Doug Ford is making his own advertorial newscasts these days, bypassing the press and just running stuff on the Internet.
That's how little skill it takes to do it.
But as usual, the Toronto Star is tying to spin his own unreasonable facsimile as having respect for the media as they jab him.
Sorry, children, it is a jab to you to let you know that it takes no effort to emulate a newscast. He doesn't need actual journalists covering him, just a Ford Nation brand.
And it is a brand that's proven stronger than the Star brand. This is the same newspaper that speculated that Rob Ford's death would weaken Ford Nation.
It was strong enough to secure Doug Ford a victory as Ontario PC leader. The Star, on the other hand, is spending days begging the federal government for free money to subsist.
The Liberals are throwing temper tantrums, demanding an investigation over them...even though former CBC and City TV journalist Ben Chin did the same thing for the Liberals in 2007 (who won that round, by the way), and went on over to the party in both British Columbia, and then for the federal Liberals.
And that tells you something else about journalism: it is the breeding ground for partisanship, and picking sides all in the hopes of a patronage appointment for your loyalty.
Doug Ford knows it, and just cut out the middleman because they aren't needed anymore.
Anyone can make a newscast. With a smart phone and a Twitter account, you can make any kind of citizen news outlet you want.
And it makes journalism obsolete.
So don't think you are making any jabs at Ford's expense.
He is merely pointing out it is 2018.
He doesn't need a media bus when he can get his own message out by himself.
And in spite of all that, he can win.
It is not a done deal, of course. Kathleen Wynne is tattling away nerd style, and it could work.
Or it can blow up in her face when voters remember all those irksome kids who tattled on them in their youth, and then give her the heave ho in a symbolic gesture.
It doesn't matter, but once upon a time, it would have been unthinkable to bypass the media in a campaign.

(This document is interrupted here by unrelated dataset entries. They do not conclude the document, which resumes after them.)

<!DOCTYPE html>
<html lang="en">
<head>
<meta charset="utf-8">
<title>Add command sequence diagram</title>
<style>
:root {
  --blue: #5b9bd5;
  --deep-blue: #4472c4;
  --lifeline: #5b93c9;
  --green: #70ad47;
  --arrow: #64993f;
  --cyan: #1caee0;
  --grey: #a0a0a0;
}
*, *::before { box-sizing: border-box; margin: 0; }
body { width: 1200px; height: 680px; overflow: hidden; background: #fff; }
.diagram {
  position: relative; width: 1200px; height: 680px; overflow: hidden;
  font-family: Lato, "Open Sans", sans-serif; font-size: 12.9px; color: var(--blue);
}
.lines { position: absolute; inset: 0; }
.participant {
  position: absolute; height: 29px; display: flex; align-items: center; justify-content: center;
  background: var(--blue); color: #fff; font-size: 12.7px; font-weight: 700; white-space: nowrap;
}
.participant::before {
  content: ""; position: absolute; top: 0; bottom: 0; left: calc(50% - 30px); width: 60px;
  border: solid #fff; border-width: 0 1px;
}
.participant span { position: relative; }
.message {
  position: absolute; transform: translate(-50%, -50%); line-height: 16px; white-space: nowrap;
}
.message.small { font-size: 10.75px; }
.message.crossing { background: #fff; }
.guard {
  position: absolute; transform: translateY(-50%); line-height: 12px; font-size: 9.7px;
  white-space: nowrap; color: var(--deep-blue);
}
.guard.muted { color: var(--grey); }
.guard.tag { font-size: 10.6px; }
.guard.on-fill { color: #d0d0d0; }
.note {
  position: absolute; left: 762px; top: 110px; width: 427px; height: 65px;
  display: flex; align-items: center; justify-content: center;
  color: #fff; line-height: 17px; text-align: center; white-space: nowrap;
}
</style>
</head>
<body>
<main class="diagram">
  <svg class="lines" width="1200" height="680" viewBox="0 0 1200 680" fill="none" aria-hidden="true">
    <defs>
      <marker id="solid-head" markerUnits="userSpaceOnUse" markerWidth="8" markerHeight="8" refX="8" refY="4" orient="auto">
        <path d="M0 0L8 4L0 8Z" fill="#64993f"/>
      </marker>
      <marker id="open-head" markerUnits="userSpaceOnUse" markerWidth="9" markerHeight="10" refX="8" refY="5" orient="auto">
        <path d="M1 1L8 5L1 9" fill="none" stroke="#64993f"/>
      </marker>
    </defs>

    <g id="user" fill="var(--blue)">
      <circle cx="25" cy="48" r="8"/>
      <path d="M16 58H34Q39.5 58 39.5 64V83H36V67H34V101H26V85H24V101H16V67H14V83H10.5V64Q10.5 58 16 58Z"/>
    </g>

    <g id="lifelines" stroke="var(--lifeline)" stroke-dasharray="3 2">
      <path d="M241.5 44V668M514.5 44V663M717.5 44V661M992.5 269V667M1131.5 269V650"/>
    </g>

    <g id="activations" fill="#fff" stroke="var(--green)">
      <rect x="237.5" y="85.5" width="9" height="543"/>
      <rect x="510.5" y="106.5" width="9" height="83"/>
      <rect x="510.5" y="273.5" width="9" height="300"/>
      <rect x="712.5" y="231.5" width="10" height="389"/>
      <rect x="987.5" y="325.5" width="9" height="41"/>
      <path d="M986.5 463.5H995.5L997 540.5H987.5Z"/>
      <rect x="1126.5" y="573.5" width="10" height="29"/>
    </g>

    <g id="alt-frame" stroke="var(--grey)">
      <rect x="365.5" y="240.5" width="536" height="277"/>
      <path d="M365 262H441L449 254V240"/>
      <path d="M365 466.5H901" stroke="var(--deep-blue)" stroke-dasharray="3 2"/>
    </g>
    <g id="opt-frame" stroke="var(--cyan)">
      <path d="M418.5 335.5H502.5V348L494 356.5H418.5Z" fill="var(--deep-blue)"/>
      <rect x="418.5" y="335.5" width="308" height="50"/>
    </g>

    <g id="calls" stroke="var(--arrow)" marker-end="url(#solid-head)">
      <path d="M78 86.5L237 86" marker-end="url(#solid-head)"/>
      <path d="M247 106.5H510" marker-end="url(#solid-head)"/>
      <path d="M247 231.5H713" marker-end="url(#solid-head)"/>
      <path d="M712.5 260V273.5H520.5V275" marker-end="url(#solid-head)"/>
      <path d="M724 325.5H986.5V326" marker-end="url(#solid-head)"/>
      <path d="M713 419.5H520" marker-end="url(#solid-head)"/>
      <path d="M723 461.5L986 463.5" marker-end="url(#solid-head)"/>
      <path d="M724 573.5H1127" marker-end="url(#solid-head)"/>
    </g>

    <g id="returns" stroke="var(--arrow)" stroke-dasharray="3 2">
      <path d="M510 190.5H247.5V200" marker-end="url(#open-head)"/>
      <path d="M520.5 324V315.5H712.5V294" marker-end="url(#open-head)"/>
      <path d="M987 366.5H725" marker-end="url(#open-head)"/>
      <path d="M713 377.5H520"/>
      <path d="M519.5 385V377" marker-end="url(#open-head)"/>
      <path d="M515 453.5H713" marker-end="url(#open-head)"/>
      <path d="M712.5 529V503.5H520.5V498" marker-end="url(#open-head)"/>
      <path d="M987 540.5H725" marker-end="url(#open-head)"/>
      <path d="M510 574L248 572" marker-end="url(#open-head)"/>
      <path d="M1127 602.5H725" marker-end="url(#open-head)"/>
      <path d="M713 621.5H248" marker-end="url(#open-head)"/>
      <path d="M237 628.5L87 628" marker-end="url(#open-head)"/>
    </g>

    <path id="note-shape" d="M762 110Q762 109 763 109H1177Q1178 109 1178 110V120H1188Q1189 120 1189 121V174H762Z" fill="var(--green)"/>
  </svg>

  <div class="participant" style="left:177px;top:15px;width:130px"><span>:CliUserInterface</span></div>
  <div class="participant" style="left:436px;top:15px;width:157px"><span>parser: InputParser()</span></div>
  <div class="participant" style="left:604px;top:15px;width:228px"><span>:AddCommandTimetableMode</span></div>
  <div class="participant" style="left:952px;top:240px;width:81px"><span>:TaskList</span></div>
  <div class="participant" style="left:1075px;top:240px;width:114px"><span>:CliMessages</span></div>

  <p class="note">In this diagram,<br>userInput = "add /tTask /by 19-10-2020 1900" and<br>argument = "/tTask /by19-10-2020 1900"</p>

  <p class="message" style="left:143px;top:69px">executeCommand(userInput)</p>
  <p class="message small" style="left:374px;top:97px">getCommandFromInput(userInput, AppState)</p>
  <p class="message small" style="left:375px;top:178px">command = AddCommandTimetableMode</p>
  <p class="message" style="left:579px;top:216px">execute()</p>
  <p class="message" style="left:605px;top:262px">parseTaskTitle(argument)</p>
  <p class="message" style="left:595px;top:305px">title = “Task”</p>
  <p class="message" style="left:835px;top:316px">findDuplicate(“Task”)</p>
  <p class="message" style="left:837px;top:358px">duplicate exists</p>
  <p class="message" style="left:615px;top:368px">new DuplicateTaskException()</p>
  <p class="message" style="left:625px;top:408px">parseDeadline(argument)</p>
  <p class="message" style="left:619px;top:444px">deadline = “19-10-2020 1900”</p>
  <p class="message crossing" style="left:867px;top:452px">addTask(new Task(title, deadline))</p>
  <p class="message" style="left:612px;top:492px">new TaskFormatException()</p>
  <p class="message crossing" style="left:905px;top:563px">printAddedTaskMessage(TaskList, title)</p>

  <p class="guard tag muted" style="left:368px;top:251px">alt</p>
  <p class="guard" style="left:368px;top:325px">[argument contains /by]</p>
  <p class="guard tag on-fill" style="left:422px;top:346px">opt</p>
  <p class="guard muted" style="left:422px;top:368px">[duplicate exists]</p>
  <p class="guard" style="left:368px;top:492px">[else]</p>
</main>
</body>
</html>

But these days, it is best way to increase your chances of winning -- and the Star would be best not to be so arrogant in their responses in a changing landscape...